Your assignment: Among the entries below, please show each line that carries the word "html".
==================================================
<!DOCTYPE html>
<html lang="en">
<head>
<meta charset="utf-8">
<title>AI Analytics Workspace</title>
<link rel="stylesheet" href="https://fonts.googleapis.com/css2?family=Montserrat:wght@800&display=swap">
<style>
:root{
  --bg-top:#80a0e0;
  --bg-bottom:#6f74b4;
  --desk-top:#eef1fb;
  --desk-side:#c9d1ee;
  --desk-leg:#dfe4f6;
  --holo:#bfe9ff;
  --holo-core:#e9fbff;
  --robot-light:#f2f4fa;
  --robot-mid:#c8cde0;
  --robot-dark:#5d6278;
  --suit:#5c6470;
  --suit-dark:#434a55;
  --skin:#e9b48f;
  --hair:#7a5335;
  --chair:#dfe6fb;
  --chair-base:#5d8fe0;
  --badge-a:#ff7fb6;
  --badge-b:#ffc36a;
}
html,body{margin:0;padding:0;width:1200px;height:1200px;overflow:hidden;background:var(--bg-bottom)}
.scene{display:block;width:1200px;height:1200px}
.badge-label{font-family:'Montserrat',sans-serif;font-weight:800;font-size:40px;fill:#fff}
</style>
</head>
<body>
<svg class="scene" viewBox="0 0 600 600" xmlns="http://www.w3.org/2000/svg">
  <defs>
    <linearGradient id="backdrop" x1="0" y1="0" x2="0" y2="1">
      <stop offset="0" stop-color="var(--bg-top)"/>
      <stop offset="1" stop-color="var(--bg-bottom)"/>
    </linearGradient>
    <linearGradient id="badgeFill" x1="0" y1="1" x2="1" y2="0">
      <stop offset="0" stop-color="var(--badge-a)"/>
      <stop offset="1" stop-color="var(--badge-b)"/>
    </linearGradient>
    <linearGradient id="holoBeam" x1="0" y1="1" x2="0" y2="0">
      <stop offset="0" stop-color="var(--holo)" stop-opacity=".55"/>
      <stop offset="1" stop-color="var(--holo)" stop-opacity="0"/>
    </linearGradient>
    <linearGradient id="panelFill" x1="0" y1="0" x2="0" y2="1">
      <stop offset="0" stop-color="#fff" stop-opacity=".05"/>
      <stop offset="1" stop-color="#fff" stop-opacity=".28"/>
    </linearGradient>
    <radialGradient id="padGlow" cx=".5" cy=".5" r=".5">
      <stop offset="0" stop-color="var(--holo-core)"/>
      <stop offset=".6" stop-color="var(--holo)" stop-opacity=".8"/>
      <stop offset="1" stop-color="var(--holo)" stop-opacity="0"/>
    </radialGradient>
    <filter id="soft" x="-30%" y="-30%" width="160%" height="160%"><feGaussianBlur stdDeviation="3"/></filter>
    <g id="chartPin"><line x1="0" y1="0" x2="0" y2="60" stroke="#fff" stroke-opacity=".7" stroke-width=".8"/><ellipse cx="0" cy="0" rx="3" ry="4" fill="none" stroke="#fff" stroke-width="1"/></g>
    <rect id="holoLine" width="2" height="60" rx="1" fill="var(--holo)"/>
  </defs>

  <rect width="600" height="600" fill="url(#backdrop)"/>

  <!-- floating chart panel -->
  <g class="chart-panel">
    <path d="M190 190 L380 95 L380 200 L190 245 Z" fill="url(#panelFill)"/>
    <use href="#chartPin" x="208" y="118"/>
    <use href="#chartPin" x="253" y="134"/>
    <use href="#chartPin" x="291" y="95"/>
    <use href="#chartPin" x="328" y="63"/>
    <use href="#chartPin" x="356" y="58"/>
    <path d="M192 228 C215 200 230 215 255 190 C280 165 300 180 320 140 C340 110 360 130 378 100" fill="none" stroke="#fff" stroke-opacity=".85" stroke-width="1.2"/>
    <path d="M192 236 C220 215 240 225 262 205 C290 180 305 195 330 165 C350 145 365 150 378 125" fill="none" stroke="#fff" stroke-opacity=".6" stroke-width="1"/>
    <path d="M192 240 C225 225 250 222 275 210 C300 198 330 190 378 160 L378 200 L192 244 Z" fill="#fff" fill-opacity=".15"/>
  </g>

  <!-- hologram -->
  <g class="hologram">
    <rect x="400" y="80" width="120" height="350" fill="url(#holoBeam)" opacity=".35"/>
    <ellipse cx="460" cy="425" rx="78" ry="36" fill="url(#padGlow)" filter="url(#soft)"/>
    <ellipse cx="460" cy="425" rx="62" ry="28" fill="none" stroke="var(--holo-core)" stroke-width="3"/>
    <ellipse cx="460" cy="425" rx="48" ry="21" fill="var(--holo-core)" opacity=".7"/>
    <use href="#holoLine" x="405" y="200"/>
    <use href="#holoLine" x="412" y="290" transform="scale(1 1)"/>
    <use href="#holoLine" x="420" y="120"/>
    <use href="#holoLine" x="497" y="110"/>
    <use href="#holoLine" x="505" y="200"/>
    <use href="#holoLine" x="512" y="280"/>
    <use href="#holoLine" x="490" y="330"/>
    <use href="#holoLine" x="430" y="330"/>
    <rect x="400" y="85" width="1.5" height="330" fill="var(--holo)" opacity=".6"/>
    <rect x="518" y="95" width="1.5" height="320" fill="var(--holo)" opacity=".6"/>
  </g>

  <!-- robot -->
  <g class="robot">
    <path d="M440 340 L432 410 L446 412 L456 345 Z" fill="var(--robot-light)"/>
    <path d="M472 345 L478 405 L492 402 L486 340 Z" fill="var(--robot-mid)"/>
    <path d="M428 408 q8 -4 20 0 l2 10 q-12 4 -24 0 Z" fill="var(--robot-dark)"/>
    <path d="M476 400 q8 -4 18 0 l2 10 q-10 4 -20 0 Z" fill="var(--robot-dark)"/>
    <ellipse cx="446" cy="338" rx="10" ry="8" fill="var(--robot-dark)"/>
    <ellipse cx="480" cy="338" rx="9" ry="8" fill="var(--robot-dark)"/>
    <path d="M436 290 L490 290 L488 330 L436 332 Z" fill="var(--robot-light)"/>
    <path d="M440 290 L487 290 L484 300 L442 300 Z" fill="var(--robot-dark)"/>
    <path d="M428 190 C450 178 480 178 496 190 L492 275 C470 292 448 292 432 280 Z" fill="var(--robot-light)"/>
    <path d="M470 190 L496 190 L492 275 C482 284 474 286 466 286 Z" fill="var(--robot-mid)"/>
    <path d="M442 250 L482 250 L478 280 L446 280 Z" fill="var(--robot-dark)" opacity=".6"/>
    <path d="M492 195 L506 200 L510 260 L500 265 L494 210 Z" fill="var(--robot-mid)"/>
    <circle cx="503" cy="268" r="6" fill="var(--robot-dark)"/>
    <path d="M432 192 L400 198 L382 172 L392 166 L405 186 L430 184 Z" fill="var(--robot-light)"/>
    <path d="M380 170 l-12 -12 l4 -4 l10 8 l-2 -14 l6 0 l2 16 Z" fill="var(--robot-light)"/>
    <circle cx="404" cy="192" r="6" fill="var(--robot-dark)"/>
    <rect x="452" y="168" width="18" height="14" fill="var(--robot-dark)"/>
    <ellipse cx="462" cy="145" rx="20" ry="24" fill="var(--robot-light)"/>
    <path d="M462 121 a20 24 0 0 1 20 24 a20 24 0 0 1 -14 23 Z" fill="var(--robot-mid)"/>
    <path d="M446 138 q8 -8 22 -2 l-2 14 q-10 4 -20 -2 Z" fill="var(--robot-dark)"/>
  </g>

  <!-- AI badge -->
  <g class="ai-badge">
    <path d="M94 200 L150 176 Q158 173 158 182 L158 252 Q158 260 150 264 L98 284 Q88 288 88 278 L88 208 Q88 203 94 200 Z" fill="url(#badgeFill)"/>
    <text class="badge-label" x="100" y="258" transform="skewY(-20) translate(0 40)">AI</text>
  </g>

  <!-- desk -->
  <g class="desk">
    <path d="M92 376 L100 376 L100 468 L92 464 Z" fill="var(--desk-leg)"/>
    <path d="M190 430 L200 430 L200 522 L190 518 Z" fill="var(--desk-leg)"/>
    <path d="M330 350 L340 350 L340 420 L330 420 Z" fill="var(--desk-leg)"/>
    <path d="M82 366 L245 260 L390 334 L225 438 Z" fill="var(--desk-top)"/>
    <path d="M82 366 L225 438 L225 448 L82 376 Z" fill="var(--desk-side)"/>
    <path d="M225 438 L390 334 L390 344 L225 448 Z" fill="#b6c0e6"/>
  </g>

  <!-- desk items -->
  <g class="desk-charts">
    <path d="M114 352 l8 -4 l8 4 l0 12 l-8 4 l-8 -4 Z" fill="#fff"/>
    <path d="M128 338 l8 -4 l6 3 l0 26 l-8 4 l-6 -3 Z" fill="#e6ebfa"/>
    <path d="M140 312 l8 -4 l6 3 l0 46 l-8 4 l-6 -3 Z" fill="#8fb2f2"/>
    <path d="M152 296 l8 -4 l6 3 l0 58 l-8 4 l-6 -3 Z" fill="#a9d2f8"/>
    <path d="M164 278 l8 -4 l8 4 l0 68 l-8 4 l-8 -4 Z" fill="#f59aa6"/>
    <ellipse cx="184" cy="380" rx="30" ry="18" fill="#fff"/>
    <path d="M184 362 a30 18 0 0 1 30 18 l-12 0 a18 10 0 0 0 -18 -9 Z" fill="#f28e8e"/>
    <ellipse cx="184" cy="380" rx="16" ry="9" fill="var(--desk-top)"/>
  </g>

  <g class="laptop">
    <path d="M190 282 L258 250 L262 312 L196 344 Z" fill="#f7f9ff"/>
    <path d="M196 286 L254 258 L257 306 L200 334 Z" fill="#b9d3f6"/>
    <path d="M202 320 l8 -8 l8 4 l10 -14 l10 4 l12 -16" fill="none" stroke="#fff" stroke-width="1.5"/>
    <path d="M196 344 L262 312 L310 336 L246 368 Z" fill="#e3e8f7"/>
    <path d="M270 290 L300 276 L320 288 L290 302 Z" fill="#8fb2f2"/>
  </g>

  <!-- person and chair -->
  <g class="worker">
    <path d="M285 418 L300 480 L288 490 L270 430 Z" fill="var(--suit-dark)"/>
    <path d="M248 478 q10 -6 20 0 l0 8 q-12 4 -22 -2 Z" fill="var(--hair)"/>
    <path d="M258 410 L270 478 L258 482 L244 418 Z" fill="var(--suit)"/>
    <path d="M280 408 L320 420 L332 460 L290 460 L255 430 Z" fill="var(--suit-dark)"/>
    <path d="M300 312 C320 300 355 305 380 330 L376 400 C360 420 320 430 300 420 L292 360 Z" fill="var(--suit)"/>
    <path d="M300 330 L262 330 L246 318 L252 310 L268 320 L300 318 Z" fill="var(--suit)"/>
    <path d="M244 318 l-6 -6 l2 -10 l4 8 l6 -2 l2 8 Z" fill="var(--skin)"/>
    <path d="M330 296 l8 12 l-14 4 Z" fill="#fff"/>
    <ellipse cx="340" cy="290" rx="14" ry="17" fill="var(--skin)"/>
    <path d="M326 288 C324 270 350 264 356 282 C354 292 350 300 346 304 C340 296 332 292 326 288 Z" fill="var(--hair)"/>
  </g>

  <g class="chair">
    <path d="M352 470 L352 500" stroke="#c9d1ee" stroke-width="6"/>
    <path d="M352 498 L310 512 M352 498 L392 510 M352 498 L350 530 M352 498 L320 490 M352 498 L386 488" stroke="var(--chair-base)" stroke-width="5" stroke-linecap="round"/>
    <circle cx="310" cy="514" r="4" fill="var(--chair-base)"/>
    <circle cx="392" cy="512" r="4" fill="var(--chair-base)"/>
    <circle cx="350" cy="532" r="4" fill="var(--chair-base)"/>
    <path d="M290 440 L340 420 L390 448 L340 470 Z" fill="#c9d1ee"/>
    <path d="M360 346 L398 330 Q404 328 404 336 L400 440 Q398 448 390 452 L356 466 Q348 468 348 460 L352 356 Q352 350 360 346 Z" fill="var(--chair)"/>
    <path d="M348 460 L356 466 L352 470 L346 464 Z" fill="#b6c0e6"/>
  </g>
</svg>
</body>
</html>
==================================================
Problem solution:
<!DOCTYPE html>
<html lang="en">
html,body{margin:0;padding:0;width:1200px;height:1200px;overflow:hidden;background:var(--bg-bottom)}
</html>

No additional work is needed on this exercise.